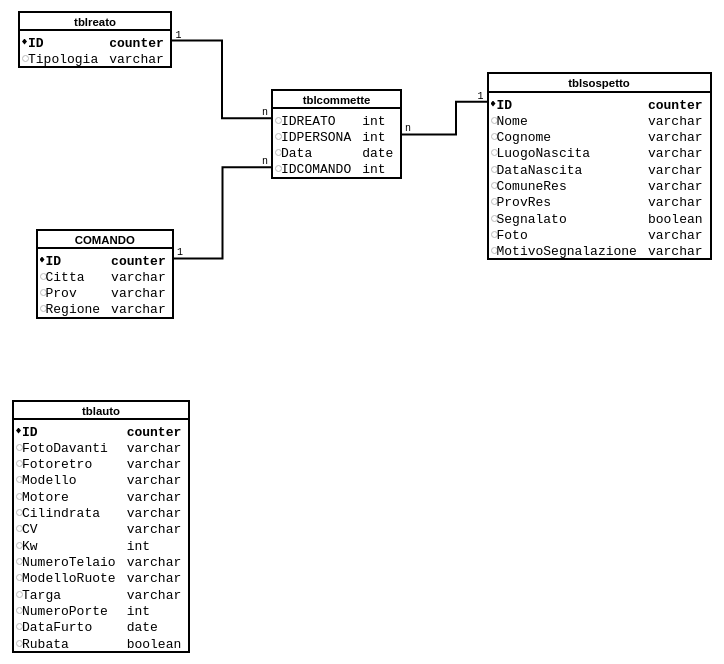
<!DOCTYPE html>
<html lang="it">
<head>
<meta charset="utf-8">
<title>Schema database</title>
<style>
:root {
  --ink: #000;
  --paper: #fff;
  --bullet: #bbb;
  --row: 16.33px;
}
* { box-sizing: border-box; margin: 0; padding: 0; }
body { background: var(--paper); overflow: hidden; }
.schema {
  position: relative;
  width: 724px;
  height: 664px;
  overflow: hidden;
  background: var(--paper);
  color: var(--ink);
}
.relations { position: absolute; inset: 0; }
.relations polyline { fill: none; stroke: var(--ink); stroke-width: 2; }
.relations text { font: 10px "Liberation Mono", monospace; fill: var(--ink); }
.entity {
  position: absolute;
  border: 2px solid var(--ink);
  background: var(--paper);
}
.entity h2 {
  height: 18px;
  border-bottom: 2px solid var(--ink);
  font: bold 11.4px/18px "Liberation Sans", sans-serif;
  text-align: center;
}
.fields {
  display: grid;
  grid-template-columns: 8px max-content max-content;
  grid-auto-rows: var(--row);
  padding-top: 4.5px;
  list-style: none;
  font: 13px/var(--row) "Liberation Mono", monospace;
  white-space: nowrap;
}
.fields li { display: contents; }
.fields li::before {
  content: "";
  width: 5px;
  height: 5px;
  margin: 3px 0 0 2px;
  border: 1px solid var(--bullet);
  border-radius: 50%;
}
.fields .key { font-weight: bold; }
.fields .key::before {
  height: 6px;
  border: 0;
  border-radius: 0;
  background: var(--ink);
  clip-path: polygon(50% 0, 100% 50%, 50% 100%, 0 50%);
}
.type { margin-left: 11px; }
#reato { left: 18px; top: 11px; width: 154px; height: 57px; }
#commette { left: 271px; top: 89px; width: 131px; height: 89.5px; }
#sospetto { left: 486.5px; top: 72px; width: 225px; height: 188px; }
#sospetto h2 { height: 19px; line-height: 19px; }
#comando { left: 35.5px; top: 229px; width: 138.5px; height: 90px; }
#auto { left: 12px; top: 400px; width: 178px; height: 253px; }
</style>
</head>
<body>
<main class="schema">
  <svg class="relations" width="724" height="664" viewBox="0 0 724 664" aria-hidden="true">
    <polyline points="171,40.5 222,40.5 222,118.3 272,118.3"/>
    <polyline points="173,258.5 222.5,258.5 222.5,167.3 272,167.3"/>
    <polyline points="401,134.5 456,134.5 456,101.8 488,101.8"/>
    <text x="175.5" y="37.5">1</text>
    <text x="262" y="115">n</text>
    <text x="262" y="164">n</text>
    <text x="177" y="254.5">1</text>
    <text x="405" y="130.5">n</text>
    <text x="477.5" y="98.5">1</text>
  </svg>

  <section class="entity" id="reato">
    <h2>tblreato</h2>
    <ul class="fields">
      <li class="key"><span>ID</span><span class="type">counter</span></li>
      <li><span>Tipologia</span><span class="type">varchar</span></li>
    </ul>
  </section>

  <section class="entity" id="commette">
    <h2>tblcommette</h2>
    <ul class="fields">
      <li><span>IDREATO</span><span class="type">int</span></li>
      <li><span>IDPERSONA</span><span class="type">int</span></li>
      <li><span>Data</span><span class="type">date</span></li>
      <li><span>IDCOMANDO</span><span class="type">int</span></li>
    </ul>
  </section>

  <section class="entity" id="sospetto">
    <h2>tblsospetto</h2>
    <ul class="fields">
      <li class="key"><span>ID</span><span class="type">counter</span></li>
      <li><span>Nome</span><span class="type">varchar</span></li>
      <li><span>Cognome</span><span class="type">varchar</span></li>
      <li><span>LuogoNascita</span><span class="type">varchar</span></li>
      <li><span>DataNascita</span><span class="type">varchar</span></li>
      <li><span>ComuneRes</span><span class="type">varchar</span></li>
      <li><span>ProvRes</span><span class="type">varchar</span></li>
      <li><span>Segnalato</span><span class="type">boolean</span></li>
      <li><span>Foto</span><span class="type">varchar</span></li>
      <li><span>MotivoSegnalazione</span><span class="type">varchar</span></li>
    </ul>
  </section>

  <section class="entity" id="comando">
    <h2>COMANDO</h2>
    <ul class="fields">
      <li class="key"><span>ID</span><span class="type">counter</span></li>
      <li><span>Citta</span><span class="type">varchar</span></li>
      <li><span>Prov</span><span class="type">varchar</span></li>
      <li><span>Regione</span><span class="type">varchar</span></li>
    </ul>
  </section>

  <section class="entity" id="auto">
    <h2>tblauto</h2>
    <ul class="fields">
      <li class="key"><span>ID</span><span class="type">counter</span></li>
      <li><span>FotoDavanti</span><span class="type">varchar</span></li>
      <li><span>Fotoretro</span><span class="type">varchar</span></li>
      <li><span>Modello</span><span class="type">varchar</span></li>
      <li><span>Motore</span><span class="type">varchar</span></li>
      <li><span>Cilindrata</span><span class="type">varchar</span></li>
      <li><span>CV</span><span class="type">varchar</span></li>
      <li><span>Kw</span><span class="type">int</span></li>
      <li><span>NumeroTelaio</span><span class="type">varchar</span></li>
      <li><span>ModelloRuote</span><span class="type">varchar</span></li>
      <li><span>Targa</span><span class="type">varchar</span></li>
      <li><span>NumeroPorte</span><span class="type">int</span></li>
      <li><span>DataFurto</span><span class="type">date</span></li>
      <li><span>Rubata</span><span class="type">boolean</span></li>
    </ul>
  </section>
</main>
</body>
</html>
======
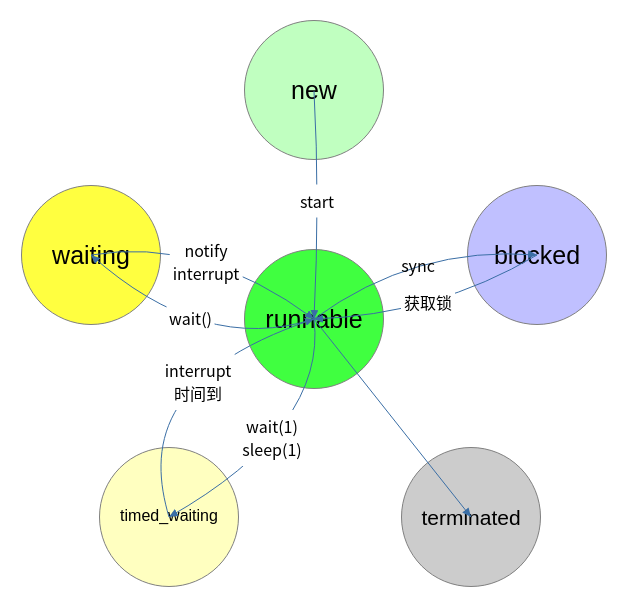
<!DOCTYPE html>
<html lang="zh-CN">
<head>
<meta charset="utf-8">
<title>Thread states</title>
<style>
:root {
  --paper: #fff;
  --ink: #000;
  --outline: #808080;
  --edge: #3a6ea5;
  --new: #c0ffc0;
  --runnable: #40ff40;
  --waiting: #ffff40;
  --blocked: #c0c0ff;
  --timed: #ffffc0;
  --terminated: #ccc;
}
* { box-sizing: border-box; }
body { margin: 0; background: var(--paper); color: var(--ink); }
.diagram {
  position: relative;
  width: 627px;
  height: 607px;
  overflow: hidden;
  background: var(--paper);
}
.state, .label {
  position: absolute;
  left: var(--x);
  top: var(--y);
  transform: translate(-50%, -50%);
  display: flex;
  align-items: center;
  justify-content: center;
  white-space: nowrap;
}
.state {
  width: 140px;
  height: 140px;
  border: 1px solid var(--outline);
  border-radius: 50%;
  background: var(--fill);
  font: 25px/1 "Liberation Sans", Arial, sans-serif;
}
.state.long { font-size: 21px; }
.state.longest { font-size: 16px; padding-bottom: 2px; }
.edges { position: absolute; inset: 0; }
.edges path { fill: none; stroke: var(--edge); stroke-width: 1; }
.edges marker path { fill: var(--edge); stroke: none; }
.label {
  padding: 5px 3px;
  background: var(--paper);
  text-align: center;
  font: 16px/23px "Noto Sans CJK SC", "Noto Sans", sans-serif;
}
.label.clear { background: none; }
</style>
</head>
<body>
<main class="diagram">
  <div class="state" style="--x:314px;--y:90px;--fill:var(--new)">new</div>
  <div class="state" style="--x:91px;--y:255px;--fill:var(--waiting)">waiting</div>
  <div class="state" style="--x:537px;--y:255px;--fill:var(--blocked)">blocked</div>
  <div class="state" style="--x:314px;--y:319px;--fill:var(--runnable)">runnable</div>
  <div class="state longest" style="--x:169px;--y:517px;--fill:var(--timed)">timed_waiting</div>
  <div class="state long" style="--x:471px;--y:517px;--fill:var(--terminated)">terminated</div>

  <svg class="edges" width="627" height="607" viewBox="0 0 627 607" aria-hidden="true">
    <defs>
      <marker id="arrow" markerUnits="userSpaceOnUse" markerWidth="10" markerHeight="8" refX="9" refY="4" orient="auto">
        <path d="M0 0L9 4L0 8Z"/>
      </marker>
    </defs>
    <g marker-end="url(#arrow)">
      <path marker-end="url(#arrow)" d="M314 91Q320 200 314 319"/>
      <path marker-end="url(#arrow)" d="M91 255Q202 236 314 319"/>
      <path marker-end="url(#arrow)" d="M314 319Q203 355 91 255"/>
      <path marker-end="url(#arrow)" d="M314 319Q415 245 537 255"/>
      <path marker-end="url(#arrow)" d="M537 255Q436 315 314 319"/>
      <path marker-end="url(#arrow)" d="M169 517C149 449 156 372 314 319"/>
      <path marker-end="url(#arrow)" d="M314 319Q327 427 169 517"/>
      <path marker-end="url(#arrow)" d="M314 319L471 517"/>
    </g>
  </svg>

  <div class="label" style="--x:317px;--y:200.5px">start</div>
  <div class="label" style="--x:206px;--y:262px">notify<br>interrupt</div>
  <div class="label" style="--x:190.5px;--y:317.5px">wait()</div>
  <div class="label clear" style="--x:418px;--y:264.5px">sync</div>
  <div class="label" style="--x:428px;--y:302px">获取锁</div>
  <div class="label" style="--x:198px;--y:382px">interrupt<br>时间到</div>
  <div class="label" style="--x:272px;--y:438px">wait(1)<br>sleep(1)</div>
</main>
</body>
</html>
======
REQUIRED ACTION:
Determine how many lines of the listing hold the word "date", then write only that number.

YOUR RESPONSE:
2